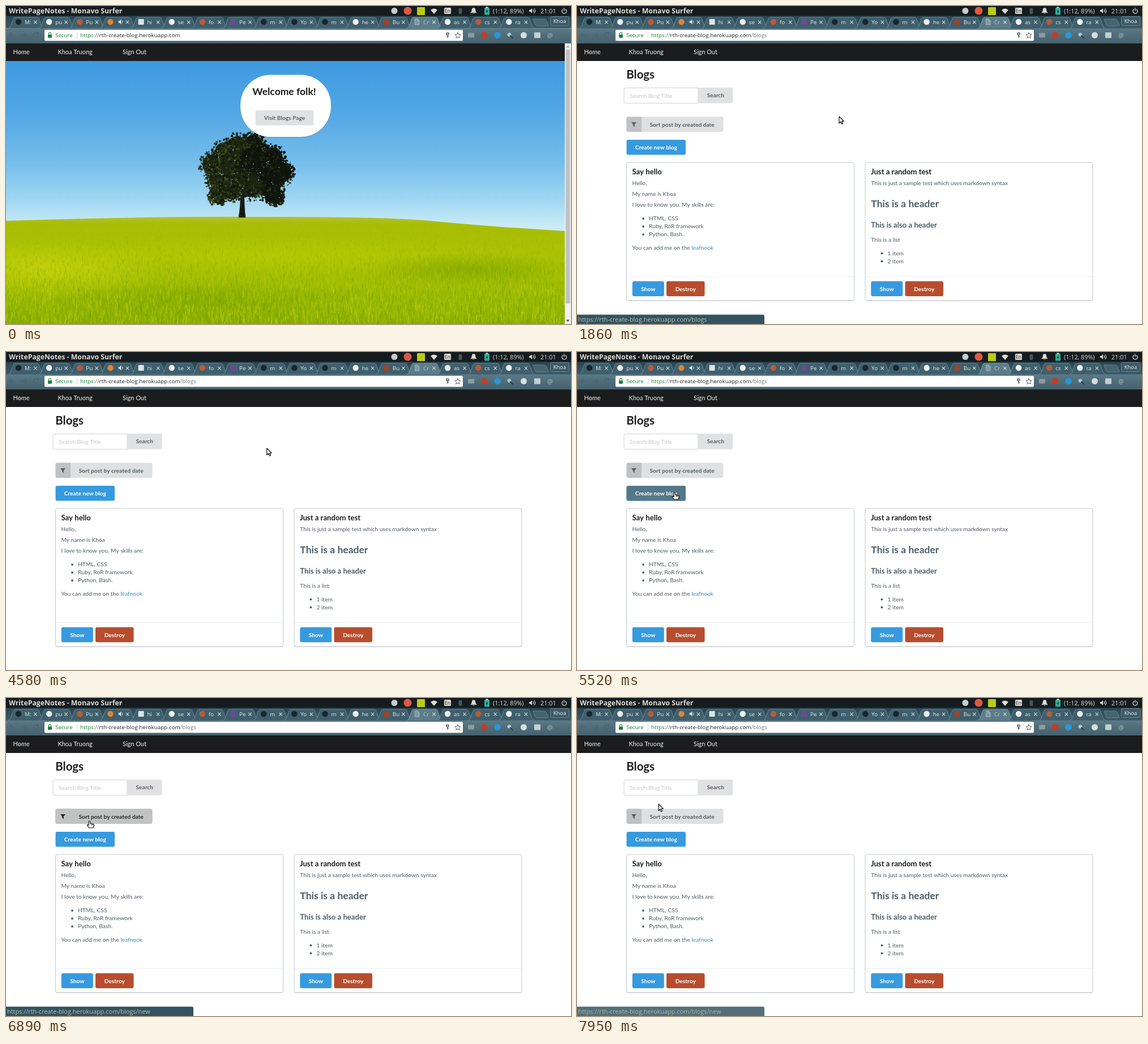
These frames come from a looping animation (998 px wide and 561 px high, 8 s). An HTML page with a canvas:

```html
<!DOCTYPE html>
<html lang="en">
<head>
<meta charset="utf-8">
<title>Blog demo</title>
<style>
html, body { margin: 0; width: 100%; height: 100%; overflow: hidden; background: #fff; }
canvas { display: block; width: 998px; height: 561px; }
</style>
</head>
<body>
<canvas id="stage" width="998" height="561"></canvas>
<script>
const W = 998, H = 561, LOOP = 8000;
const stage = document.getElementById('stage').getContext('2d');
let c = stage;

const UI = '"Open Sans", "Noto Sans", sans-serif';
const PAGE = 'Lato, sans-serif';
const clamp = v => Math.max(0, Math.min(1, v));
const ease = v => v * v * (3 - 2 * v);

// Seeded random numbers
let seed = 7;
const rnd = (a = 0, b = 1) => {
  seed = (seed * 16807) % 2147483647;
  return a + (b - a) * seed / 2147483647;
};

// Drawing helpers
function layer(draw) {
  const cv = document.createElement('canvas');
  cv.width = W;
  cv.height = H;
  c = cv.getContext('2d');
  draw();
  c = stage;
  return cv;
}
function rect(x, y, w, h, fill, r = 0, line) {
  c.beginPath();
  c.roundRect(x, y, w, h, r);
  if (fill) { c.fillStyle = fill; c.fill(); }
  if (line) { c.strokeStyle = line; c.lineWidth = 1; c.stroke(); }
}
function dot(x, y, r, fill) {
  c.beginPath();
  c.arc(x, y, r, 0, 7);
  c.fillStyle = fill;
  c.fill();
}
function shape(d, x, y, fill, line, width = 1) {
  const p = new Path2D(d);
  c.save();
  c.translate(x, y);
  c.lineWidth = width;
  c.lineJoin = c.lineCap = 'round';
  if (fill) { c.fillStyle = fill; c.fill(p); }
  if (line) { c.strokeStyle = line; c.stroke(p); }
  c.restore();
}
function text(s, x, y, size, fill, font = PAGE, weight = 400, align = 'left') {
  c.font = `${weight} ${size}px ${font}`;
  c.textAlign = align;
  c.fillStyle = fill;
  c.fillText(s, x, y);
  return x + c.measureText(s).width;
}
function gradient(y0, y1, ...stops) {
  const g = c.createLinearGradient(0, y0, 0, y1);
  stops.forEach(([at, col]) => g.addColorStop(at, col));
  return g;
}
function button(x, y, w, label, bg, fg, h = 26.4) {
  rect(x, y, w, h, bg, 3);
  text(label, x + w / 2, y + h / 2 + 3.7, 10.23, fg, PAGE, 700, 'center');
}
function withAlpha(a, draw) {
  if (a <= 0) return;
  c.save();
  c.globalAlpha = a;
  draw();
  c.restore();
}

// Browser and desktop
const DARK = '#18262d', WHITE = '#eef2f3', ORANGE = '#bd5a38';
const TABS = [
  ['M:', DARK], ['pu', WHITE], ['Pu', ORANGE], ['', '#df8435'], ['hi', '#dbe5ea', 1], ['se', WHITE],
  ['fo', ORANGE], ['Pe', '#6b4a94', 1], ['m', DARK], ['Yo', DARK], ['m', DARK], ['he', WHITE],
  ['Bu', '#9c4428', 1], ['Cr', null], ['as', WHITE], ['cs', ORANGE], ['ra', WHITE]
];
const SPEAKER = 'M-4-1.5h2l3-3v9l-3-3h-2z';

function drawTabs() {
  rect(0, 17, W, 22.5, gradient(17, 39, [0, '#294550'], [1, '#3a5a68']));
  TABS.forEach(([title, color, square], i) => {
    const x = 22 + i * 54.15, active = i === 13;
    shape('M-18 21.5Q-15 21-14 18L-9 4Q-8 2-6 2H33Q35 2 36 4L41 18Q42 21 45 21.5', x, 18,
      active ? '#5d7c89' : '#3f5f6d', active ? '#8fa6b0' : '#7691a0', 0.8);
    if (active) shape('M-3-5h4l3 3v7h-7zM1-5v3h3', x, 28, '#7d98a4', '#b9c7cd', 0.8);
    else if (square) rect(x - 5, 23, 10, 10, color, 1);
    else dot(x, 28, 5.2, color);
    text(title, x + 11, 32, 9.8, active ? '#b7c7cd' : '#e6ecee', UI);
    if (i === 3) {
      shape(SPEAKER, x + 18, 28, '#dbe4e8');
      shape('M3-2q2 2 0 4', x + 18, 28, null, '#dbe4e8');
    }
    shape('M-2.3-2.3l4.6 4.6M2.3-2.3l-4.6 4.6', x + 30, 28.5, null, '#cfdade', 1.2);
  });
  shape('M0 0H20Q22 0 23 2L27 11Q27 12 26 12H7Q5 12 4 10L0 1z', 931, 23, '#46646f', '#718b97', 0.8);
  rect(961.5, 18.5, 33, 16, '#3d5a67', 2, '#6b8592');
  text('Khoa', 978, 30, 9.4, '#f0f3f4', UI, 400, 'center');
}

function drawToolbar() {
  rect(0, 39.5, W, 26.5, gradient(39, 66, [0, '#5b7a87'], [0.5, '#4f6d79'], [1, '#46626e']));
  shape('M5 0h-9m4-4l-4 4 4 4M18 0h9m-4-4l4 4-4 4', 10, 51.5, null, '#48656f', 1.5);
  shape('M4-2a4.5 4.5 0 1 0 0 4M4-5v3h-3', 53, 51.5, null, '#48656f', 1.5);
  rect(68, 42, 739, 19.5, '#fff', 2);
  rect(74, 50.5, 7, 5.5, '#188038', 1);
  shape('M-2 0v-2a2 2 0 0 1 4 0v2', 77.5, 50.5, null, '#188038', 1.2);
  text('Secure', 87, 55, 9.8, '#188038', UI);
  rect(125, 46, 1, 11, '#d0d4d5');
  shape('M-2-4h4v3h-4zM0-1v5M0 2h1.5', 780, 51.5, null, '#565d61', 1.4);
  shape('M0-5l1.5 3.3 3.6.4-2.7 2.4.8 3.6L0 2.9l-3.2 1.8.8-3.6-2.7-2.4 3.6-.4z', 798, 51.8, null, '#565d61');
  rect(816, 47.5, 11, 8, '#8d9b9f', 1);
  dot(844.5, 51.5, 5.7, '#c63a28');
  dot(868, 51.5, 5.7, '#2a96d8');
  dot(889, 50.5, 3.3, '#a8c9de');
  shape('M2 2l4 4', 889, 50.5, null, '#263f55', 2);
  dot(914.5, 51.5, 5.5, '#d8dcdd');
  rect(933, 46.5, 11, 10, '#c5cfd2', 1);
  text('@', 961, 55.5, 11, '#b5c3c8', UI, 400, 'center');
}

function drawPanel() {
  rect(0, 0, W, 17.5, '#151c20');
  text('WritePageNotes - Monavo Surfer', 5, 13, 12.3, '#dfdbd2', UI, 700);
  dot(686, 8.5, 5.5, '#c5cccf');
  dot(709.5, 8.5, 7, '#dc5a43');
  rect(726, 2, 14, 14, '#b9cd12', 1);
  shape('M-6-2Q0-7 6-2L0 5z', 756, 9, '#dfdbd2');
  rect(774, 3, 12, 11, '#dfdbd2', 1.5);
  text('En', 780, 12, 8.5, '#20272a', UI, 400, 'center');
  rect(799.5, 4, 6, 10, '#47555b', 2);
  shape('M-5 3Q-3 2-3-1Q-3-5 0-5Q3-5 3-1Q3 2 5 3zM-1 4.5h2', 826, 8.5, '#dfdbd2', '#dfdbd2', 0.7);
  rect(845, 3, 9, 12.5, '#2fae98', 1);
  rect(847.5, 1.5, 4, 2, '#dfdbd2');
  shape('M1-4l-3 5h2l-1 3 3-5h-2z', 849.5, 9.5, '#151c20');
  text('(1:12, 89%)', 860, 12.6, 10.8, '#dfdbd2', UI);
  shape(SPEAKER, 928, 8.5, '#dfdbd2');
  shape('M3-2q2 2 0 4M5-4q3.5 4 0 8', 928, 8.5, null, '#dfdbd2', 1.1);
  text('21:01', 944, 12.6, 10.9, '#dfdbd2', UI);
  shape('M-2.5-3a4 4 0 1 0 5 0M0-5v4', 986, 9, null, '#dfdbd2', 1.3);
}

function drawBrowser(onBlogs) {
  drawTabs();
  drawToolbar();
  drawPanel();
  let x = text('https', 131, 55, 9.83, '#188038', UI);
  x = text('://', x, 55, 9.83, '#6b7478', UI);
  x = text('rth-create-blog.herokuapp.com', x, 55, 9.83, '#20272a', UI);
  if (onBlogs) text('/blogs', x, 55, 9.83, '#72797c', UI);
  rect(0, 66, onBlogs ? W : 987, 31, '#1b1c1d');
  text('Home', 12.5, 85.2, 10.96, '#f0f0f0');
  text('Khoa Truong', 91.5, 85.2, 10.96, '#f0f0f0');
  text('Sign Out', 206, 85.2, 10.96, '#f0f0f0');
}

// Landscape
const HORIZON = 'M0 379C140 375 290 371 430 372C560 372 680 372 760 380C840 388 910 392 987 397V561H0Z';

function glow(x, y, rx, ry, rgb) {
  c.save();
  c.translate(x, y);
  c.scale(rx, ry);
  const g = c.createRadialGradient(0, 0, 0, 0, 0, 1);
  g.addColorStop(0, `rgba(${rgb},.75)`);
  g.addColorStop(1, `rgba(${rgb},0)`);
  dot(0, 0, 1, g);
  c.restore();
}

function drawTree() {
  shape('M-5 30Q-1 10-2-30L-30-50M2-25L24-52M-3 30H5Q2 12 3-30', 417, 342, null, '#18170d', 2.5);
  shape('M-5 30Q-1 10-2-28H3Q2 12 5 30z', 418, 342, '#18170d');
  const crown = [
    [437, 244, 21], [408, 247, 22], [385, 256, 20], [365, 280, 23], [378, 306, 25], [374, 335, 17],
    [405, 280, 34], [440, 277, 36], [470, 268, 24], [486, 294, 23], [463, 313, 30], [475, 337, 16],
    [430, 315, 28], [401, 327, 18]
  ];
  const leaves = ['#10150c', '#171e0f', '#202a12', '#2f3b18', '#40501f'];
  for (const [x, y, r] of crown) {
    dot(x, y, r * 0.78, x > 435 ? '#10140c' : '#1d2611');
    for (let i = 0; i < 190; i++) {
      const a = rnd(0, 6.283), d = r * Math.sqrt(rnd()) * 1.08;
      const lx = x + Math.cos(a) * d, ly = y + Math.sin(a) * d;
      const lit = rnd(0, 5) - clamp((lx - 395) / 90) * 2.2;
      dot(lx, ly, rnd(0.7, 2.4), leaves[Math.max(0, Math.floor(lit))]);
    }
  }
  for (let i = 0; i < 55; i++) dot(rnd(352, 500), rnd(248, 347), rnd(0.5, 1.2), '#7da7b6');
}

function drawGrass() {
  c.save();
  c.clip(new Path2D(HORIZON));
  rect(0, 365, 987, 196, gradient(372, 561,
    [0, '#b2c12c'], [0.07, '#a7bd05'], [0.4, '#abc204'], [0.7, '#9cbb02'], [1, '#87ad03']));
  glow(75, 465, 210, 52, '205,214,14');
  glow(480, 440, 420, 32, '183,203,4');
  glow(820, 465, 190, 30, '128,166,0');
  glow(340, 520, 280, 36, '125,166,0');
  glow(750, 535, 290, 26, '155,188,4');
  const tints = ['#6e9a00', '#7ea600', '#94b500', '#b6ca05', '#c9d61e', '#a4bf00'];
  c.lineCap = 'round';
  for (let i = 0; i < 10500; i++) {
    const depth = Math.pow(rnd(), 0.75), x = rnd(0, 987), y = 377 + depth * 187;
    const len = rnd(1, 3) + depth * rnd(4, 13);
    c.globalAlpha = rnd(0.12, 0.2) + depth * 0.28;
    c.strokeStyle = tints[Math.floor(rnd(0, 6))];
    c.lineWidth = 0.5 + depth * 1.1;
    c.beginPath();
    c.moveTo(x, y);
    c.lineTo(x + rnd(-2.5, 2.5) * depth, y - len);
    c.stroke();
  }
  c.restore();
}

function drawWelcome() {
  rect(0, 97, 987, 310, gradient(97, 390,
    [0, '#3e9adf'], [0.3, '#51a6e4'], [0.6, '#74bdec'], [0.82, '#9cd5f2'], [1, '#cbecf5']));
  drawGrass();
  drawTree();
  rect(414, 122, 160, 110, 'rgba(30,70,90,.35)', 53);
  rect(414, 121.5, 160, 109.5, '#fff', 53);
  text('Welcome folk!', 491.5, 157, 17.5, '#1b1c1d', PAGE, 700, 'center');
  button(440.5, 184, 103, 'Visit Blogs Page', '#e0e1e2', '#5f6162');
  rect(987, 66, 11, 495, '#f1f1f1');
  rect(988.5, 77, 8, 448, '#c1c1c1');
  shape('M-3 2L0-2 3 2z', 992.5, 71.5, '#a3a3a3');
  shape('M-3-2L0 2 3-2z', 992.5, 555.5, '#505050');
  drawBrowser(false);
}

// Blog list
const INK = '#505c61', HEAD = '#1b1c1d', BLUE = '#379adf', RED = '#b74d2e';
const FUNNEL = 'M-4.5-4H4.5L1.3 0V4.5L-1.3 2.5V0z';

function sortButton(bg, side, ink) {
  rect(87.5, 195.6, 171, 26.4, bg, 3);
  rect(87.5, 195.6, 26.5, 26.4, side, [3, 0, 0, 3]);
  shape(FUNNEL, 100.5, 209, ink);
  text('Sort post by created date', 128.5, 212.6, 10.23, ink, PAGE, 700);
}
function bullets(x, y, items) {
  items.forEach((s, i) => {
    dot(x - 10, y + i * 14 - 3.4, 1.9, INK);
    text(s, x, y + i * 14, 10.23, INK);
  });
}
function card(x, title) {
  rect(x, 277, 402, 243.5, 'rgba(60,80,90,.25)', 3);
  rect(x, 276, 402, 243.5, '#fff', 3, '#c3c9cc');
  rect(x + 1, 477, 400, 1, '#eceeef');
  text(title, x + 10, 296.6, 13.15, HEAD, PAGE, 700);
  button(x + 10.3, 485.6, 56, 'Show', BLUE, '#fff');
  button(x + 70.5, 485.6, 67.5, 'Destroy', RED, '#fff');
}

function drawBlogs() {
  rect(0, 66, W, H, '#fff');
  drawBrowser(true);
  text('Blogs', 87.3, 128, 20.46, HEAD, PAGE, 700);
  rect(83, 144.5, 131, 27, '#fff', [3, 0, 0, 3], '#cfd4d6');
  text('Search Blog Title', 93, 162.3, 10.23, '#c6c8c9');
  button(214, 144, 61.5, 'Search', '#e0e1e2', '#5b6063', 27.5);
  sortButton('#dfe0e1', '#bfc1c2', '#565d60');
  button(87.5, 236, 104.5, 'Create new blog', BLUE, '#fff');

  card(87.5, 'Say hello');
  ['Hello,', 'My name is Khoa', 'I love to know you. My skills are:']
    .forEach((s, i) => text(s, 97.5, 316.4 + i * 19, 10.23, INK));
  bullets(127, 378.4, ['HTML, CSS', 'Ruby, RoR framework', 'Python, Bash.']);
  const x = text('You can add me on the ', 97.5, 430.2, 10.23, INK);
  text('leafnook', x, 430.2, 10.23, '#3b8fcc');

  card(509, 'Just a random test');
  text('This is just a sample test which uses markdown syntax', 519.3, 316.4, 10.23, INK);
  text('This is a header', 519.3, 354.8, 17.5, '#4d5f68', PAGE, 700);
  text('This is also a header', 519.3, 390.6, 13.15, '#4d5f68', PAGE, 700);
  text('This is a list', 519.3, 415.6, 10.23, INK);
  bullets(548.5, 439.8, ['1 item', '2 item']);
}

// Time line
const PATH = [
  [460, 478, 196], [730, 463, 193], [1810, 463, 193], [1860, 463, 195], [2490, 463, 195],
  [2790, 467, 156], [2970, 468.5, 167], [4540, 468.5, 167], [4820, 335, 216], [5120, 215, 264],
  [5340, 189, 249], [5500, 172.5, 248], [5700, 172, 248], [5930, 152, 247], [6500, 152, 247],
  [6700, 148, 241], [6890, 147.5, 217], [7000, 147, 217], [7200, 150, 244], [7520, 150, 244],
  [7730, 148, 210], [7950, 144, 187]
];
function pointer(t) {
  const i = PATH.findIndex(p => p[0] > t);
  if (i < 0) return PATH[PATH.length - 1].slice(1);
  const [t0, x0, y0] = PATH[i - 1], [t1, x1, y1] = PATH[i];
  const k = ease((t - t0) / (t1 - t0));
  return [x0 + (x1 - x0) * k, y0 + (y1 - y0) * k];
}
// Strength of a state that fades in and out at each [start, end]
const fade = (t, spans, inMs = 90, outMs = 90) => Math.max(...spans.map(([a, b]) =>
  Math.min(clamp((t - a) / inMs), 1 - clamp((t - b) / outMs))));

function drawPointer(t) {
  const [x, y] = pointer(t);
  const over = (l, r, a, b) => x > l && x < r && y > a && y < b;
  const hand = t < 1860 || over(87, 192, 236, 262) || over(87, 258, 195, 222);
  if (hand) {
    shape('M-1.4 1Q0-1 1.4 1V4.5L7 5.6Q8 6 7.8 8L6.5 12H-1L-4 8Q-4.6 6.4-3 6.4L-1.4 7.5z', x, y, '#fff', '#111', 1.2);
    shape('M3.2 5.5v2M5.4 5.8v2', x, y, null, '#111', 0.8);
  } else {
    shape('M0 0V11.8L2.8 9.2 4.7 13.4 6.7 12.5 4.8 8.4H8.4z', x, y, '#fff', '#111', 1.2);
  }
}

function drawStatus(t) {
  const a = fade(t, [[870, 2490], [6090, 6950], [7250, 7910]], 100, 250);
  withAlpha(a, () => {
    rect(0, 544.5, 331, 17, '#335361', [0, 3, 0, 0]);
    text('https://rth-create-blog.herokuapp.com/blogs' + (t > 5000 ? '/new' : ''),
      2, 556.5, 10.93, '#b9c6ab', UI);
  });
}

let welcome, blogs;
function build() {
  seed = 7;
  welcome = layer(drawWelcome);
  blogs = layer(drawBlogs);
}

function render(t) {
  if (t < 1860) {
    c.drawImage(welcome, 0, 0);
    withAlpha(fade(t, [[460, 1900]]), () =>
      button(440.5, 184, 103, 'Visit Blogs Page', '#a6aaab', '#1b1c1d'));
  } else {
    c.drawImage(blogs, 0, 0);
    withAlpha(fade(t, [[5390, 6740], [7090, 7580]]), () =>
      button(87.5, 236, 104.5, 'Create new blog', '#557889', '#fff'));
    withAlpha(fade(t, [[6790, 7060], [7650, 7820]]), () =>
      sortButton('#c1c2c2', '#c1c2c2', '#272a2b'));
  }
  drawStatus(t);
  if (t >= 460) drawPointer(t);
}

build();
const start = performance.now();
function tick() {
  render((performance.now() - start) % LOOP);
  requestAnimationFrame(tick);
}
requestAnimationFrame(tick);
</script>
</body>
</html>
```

→ **Brief**
Look over the records above and filter for each line with the word "Math".

→ **Answer for the task**
const clamp = v => Math.max(0, Math.min(1, v));
      const a = rnd(0, 6.283), d = r * Math.sqrt(rnd()) * 1.08;
      const lx = x + Math.cos(a) * d, ly = y + Math.sin(a) * d;
      dot(lx, ly, rnd(0.7, 2.4), leaves[Math.max(0, Math.floor(lit))]);
    const depth = Math.pow(rnd(), 0.75), x = rnd(0, 987), y = 377 + depth * 187;
    c.strokeStyle = tints[Math.floor(rnd(0, 6))];
const fade = (t, spans, inMs = 90, outMs = 90) => Math.max(...spans.map(([a, b]) =>
  Math.min(clamp((t - a) / inMs), 1 - clamp((t - b) / outMs))));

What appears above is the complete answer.